Mar 22, 2012, 12:10 PM

Post #1 of 3 (535 views)
Permalink
Serving pre-compressed static content using httpd 2.2.x

All,

I've been reading a bit lately about serving pre-compressed static
content with httpd, and it looks like I have a few options that have
various pros and cons. I'd like to make sure I have things straight
because my testing so far has left me a bit frazzled.

If I'm wrong about any of the assertions below, please correct me. I'd
definitely like to do this the "right way".

Using mod_negotiation, I can either use MultiViews or use a type-map file.

Using a type-map file has these advantages as I see them:

* I can specify all the combinations for content-negotiation and httpd
doesn't have to sniff the directory to determine what combinations are
possible, supported, etc.

Disadvantages are:
* Client must request the ".var" file (or whatever I want to call it
when using "AddHandler") in order to get the negotiated content.
* Type-map file can't provide any fall-back file for when no acceptable
Accept-* headers match. For instance, if Accept-Encoding is not set, I
can't instruct mod_negotiate to serve an uncompressed file because
there's no way to say "this is the default case if nothing else matches".
* Unless I re-name the original file to be something like my.css and the
replace the original my.css with my type-map, I'll have to change all
the links to that file that I have.
* Therefore, I have to make sure that all .css files in that directory
are really type-maps in disguise.

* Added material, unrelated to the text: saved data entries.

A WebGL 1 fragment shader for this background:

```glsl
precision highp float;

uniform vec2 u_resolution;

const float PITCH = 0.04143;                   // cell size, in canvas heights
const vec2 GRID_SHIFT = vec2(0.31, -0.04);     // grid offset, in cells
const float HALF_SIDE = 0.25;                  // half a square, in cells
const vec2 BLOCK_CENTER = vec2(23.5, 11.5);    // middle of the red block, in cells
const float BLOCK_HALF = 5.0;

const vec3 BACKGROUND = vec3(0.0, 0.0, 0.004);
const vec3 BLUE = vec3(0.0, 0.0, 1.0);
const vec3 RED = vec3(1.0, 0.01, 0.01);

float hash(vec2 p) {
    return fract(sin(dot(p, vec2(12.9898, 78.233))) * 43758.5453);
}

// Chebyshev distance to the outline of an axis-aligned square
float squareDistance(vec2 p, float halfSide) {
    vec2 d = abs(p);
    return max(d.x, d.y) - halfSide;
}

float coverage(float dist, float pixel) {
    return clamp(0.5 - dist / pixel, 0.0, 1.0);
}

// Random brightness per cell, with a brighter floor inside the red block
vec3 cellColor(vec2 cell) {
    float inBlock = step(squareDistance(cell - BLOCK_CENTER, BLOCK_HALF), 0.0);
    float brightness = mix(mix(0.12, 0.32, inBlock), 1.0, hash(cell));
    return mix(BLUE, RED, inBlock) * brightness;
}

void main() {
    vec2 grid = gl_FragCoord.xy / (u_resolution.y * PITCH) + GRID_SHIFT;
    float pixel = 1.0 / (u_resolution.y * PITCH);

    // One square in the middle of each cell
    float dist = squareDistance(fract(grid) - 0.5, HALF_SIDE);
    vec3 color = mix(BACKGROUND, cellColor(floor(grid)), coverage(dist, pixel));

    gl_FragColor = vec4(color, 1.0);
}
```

Using MultiViews is nice because you don't need external configuration
files -- just well-named files in the first place. But...
* I can't have the original file (e.g. my.css) actually on the disk,
else httpd will serve the file directly with no negotiation.
* That means I have to move the original file out of the way
* Like type-map strategy, there's no way to provide a fall-back file
when no negotiation matches.

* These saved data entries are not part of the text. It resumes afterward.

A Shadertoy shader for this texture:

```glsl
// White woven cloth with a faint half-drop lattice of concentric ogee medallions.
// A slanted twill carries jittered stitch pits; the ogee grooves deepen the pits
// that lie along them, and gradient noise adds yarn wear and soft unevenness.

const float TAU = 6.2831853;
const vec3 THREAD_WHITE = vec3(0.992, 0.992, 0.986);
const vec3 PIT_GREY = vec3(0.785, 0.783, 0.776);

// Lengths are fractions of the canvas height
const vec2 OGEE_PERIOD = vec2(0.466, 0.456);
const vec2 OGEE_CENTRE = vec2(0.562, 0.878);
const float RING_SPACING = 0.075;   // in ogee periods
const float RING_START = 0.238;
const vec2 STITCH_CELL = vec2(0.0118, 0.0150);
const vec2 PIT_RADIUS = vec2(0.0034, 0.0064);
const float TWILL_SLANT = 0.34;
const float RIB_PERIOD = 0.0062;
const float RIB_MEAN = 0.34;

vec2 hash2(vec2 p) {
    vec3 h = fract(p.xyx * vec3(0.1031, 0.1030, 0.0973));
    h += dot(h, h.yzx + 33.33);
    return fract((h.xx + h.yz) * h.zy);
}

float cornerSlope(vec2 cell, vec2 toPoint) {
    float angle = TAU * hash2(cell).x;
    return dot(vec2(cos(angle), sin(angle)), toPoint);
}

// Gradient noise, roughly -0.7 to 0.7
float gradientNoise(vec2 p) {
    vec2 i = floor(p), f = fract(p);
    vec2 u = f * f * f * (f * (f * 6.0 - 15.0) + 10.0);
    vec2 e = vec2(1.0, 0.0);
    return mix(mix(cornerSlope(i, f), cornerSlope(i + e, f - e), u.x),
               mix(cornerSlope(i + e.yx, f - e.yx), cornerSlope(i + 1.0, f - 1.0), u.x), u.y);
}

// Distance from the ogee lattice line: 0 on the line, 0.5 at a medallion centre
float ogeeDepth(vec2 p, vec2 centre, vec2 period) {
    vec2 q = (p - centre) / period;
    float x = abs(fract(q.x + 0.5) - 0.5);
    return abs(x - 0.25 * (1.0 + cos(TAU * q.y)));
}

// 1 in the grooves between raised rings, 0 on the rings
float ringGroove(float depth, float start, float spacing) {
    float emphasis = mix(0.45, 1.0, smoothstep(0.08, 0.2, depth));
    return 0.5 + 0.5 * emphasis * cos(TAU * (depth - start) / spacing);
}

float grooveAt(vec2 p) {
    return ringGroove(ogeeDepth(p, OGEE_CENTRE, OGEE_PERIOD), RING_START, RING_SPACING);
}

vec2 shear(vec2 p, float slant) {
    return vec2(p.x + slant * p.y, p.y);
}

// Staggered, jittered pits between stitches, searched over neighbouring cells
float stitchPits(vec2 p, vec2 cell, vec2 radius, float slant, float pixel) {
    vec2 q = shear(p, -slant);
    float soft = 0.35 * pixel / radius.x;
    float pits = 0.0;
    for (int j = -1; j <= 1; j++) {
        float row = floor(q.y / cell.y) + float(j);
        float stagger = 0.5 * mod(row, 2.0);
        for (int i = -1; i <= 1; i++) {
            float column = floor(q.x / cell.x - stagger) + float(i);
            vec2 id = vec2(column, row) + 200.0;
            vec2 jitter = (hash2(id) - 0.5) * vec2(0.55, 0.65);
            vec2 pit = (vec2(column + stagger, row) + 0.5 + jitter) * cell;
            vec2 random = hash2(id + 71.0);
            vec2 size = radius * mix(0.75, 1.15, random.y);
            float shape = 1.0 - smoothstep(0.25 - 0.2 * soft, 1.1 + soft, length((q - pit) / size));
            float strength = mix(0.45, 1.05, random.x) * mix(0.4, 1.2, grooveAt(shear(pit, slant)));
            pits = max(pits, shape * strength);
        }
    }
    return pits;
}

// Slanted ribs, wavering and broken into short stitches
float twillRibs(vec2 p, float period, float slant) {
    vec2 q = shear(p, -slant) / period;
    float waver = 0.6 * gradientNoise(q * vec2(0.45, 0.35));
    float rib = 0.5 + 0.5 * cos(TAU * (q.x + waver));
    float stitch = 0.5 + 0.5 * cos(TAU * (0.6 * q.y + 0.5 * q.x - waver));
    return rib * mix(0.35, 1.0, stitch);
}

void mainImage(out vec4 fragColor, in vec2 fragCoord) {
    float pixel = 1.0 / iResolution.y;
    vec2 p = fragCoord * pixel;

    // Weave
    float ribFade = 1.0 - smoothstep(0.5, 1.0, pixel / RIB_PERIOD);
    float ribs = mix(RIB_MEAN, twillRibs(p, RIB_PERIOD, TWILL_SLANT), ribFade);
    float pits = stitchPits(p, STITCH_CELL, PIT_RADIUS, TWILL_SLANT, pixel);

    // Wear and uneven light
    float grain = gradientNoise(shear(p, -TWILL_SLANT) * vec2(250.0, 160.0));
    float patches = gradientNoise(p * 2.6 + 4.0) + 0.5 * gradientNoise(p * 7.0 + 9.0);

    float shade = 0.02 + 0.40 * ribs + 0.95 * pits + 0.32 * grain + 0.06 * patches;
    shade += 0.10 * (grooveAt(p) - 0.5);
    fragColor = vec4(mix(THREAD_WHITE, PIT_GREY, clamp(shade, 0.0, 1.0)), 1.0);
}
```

If I don't use content-negotiation, I can use mod_rewrite to fake it:
it's a lot easier to just look for Accept-Encoding and then do an
internal redirect to a pre-compressed file, especially since there's no
issues with language or other Accept-* headers confusing things.

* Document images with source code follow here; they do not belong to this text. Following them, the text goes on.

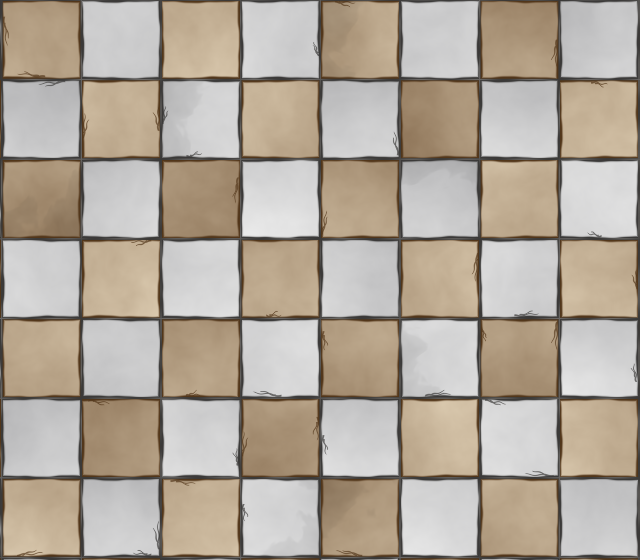
This texture is drawn by a Shadertoy shader. Its source:

```glsl
// Worn checkerboard of tan and pale grey tiles with inked, wobbly edges, stains and cracks.

const float PITCH = 0.12448;               // tile size, in canvas widths
const vec2 ORIGIN = vec2(0.0026, 0.0039);  // lower left corner of tile (0, 0)
const float INK_WIDTH = 0.022;             // the widths below are in tile units
const float INK_WOBBLE = 0.014;
const float GROUT_WIDTH = 0.007;
const float FRINGE_WIDTH = 0.03;
const float CRACK_CHANCE = 0.16;           // per tile side
const float CRACK_WIDTH = 0.012;
const float STAIN_CHANCE = 0.14;           // per tile
const float STAIN_DEPTH = 0.07;
const float TAU = 6.28318;

const vec3 TAN_DARK = vec3(0.60, 0.505, 0.395);
const vec3 TAN_LIGHT = vec3(0.82, 0.75, 0.645);
const vec3 PALE_DARK = vec3(0.735, 0.735, 0.74);
const vec3 PALE_LIGHT = vec3(0.895, 0.895, 0.895);
const vec3 BROWN_INK = vec3(0.32, 0.21, 0.10);
const vec3 CHARCOAL = vec3(0.23, 0.225, 0.22);
const vec3 GROUT = vec3(0.42, 0.41, 0.40);

float hash(vec2 p) {
    vec3 q = fract(vec3(p.xyx) * vec3(0.1031, 0.1130, 0.0973));
    q += dot(q, q.yzx + 33.33);
    return fract((q.x + q.y) * q.z);
}

// Layered sines along a tile side, about -1 to 1
float wobble(float t, float seed) {
    return 0.6 * sin(t * 6.0 + seed) + 0.3 * sin(t * 14.0 + seed * 1.7)
         + 0.1 * sin(t * 31.0 + seed * 2.3);
}

// Gently warped, rotated sine layers, about -1 to 1
float clouds(vec2 p) {
    const mat2 TURN = mat2(0.8, 0.6, -0.6, 0.8);
    float sum = 0.0, amp = 0.5;
    for (int i = 0; i < 5; i++) {
        p = TURN * p * 1.8 + 3.1;
        p += 0.35 * sin(p.yx * 1.1);
        sum += amp * sin(p.x) * sin(p.y);
        amp *= 0.6;
    }
    return sum;
}

// A tapering stroke: u runs 0 to 1 along it, offset is the distance across it
float stroke(float u, float offset, float aa) {
    float halfWidth = CRACK_WIDTH * (1.0 - 0.7 * u);
    float inside = smoothstep(-0.03, 0.03, u) * (1.0 - smoothstep(0.9, 1.0, u));
    return inside * (1.0 - smoothstep(halfWidth - aa, halfWidth + aa, abs(offset)));
}

// A forked crack that leaves a side and leans into the tile
float crack(float along, float depth, vec2 id, float aa) {
    if (hash(id + 5.3) > CRACK_CHANCE) return 0.0;
    float seed = hash(id + 9.1) * TAU;
    float start = mix(0.04, 0.96, hash(id + 2.7));
    float size = mix(0.18, 0.4, hash(id + 7.9));
    float u = (along - start) * (start > 0.5 ? -1.0 : 1.0) / size;
    float path = 0.03 + 0.05 * u * hash(id + 4.4) + 0.01 * sin(u * 11.0 + seed);
    float fork = (u - 0.2) / 0.55;
    float forkPath = 0.035 + 0.06 * fork + 0.008 * sin(fork * 8.0 + seed);
    return max(stroke(u, depth - path, aa), stroke(fork, depth - forkPath, aa));
}

void mainImage(out vec4 fragColor, in vec2 fragCoord) {
    vec2 p = (fragCoord / iResolution.x - ORIGIN) / PITCH;
    float aa = 0.7 / (iResolution.x * PITCH);
    vec2 tile = floor(p), f = p - tile;
    bool isTan = mod(tile.x + tile.y, 2.0) < 0.5;
    vec2 id = tile * 7.0 + 61.0;
    vec2 shift = vec2(hash(id), hash(id + 1.9)) * 40.0;

    // Face: tone per tile, shading across it, cloudy wash and fine mottle
    float angle = hash(id + 3.3) * TAU;
    float slope = dot(f - 0.5, vec2(cos(angle), sin(angle)));
    float wash = clouds(f * 1.4 + shift);
    float tone = 0.5 + 0.75 * (hash(id + 6.1) - 0.5) + 0.35 * slope
               + 0.2 * wash + 0.07 * clouds(f * 5.0 + shift);
    if (!isTan) tone += 0.25 * (0.5 - f.y);
    vec3 color = isTan ? mix(TAN_DARK, TAN_LIGHT, tone) : mix(PALE_DARK, PALE_LIGHT, tone);

    // Stain that fades inward from a ragged edge
    float reach = 0.5 * clouds(f * 2.2 + shift.yx) - slope - 0.1;
    float stain = 0.6 * smoothstep(0.0, 0.12, reach) + 0.6 * smoothstep(0.0, 0.6, reach);
    color *= 1.0 - STAIN_DEPTH * stain * step(hash(id + 8.2), STAIN_CHANCE);

    // Sides: ink, its soft fringe, and cracks
    float ink = 0.0, fringe = 0.0, cracks = 0.0;
    for (int side = 0; side < 4; side++) {
        vec2 q = side < 2 ? f : f.yx;
        float depth = side % 2 == 0 ? q.x : 1.0 - q.x;
        vec2 sideId = id + float(side) * vec2(17.0, 29.0);
        float width = INK_WIDTH + INK_WOBBLE * wobble(q.y, hash(sideId) * TAU);
        ink = max(ink, 1.0 - smoothstep(width - aa, width + aa, depth));
        fringe = max(fringe, 1.0 - smoothstep(width, width + FRINGE_WIDTH, depth));
        cracks = max(cracks, crack(q.y, depth, sideId, aa));
    }
    vec3 inkColor = isTan ? BROWN_INK : CHARCOAL;
    color = mix(color, inkColor, (isTan ? 0.6 : 0.35) * fringe * fringe);
    color = mix(color, inkColor, 0.7 * cracks);
    color = mix(color, inkColor, ink);

    // Grout: charcoal seam with patchy grey along its middle
    vec2 toSide = min(f, 1.0 - f);
    float seam = min(toSide.x, toSide.y);
    float patchy = 0.5 + 0.5 * sin(p.x * 9.0 + 2.0 * sin(p.y * 7.0));
    color = mix(color, CHARCOAL, 1.0 - smoothstep(GROUT_WIDTH, GROUT_WIDTH * 2.2, seam));
    color = mix(color, GROUT, patchy * (1.0 - smoothstep(GROUT_WIDTH - aa, GROUT_WIDTH + aa, seam)));

    fragColor = vec4(clamp(color, 0.0, 1.0), 1.0);
}
```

<Directory "/path/to/css/files"
Options +SymLinksIfOwnerMatch
RewriteEngine On
RewriteCond %{HTTP:Accept-Encoding} gzip
RewriteRule test.css$ /path/to/css/files/test.css.gz [E=gz:1]
Header set Content-Encoding gzip env=gz
</Directory>

This is great because the original file can sit there on the disk and I
can provide compressed versions of it to clients who can deal with it.
No changing URIs or anything like that.

Only problem is that setting the Content-Encoding header doesn't appear
to be working. When set unconditionally, it works, but when attempting
to use the "gz" environment variable, Content-Encoding doesn't seem to
be set. Also, the "Vary" header doesn't seem to be automatically set.

(Rainer Jung suggested that this would be automatically done by
mod_rewrite in this post: http://markmail.org/message/bxjpwhcw5eubjw5)

Finally, there is mod_asis. I seem to recall playing-around with a
mod_asis configuration long ago that was mostly working, but I can't
find it anymore... nor can I manage to hunt-down the references I used
at the time to build it. The obvious advantage to using mod_asis would
be that the response doesn't need to be "built" by httpd -- instead,
once the file is chosen (using mod_negotiate IIRC) it's just streamed
from disk (or better yet, OS disk cache). But is mod_negotiate required,
and will I have the same problems described above?

Are there any other techniques that will help me accomplish my goal?
Ideally, I'd have a solution that:

1. Provides pre-compressed content to clients that can handle it (duh)
2. Fall-back to uncompressed content if clients can't handle it
3. Allow me to leave my unmodified files on disk under their "real"
file names
4. Not burn too much resources in the process: minimize regexp matches,
minimize directory-lookups, etc.

Any corrections to the above or suggestions would be greatly appreciated.

Thanks,
-chris
Attachments: signature.asc (0.30 KB)


chris at christopherschultz

Mar 28, 2012, 2:10 PM

Post #2 of 3 (495 views)
Permalink
Re: Serving pre-compressed static content using httpd 2.2.x [In reply to]

All,

Replying to see if I can get a response. Anyone?

Thanks,
-chris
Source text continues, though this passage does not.